Cape Disappointment, Washington, 2009
One family retraces Lewis and Clark's 1805 arrival at the Pacific
To create the distance a frontier demands.Green hunger splitting the husk of our lives.The husk turned from.To seek out that turning, that distance.To set it loose just to see what it does. To watch it learn to walk.To build a home beside it.With what wood we found.
Through the fog we tail a milk truck painted in puns—The Udder Guys, Dairy Aire—then half a house on a flatbed. You're trying to explain the difference between tension and piecework, a small aggravation inside a larger sadness. Briefly, cut from the fog, a field strewn with mower parts, spools, then a lull of grass, six crooked graves. The half house turns left and we double our speed. [End Page 477]

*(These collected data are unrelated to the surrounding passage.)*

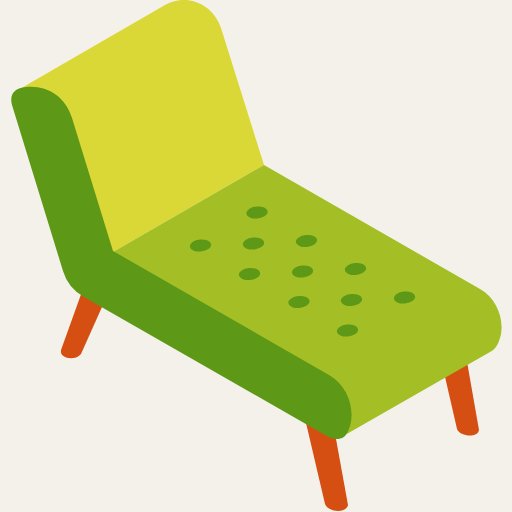
<!DOCTYPE html>
<html lang="en">
<head>
<meta charset="utf-8">
<title>Chaise longue</title>
<style>
:root {
  --paper: #f4f1ea;
  --backrest: #dad836;
  --seat: #a4bf25;
  --side: #5d9817;
  --leg: #d54f13;
}
html, body { margin: 0; width: 512px; height: 512px; overflow: hidden; background: var(--paper); }
svg { display: block; }
.backrest { fill: var(--backrest); }
.seat { fill: var(--seat); }
.side, .tufts { fill: var(--side); }
.legs { fill: var(--leg); }
</style>
</head>
<body>
<svg width="512" height="512" viewBox="0 0 512 512" role="img" aria-label="Green chaise longue with orange legs">
  <defs>
    <ellipse id="tuft" rx="10.7" ry="6" transform="rotate(-5)"/>
  </defs>
  <g class="legs">
    <path d="M84 286L61 350C59 359 76 361 81 354L106 298Z"/>
    <path d="M303 410L325 504C328 512 346 514 348 505L334 428Z"/>
    <path d="M443 368L457 429C460 437 478 438 479 430L466 356Z"/>
  </g>
  <path class="backrest" d="M18 90L165 5C187 -7 213 4 221 28L264 165L113 252L60 130Z"/>
  <path class="seat" d="M264 165L480 289C498 299 505 322 500 338Q497 349 490 352L338 439L300 380L113 252Z"/>
  <path class="side" d="M12 105C9 94 15 88 26 87C47 85 65 96 72 118L113 251L329 375C348 386 355 409 350 426Q346 440 337 439Q331 439 325 435L84 297Q68 288 63 271Z"/>
  <g class="tufts">
    <use href="#tuft" x="0" y="0" transform="translate(257 212.500)"/>
    <use href="#tuft" transform="translate(200.500 245.500)"/>
    <use href="#tuft" transform="translate(253.500 243.500)"/>
    <use href="#tuft" transform="translate(306.500 241)"/>
    <use href="#tuft" transform="translate(249.500 274)"/>
    <use href="#tuft" transform="translate(302.500 271.500)"/>
    <use href="#tuft" transform="translate(355.500 269)"/>
    <use href="#tuft" transform="translate(299 302)"/>
    <use href="#tuft" transform="translate(351.500 300)"/>
    <use href="#tuft" transform="translate(404.500 297.500)"/>
    <use href="#tuft" transform="translate(347.500 330.500)"/>
  </g>
</svg>
</body>
</html>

The river has rose nearly 8 Inches to dayand has every appearance of a tide,from what Cause I can't Say—
When Clark pointed at individual Indians within a group in hopes of learning their names, he kept getting the same answer. A new edition of the journals tells us, in a footnote, the Indians were saying, He is pointing at him. The road to the winter camp the explorers chose for its ready elk is now marked with a yellow sign warning ELK. How they knew they were nearing the sea was not by the river's tide but by the familiar words called out from boats carrying ballast in copper kettles.
Everything they were afraid of that season took root, then fed them through the long spring. Sometimes they'd name a bird twice, three times, tongues lapping the fog. This winter of naming spread and battened in like a quilt: what they remembered and what they kept trying to see. They built the fort out of anger at the constant damp, the wet rolling logs that had frightened them now bound into thick-walled rooms, cut for fire. But whether to trust the first draft, or the third . . . Reading interviews with poets, I notice their answers are longer and smarter than a decade ago. Even though on the page they gather at a kitchen table, tape recorder and cigarettes in front of them, through their smooth and arching syntax it's clear they've actually written out their replies, revised them, rather than hear their own stutter transcribed.
Upstairs my son sings every song he knows, retells whole conversations against the sleep I've laid out. Every day he throws the cup of his words like dice. Like Lewis, who broke a months-long silence to write about a beaver he saw, H. was mesmerized by the one he spotted this morning at the fort. Everything after it either a littler beaver or a bigger one. So an idea is smoothed, built to its socket and tested, rather than the slick log battering the shore until it lodges or splits. Dismal Nitch: the men balanced all night on the turning blackness.
Whether or not there was a bear seems beside the point. When Patrick Gass, one of the explorers, published his journals in 1807—seven years ahead of Lewis and Clark—the in-house illustrator back east etched his best guess of a grizzly: a beautiful, shaggy ten-foot dog with the explorer tiny and trembling in a tree just overhead. [End Page 478]
I don't believe that one thing leads to another. I don't believe Rukeyser, who says choice after choice falls away. I believe in the hung mobile, the tether and each animal's idle spin, its surface the reflection of its surface so that you can't tell which side of the cut board led the scissors, which was belly. Today I drive farther north than the explorers ventured—Clark started up this peninsula but after four miles of what he named Long Beach, declared the beach before him the same as the beach behind him. I drive to the tip, Leadbetter Point. The water on both sides...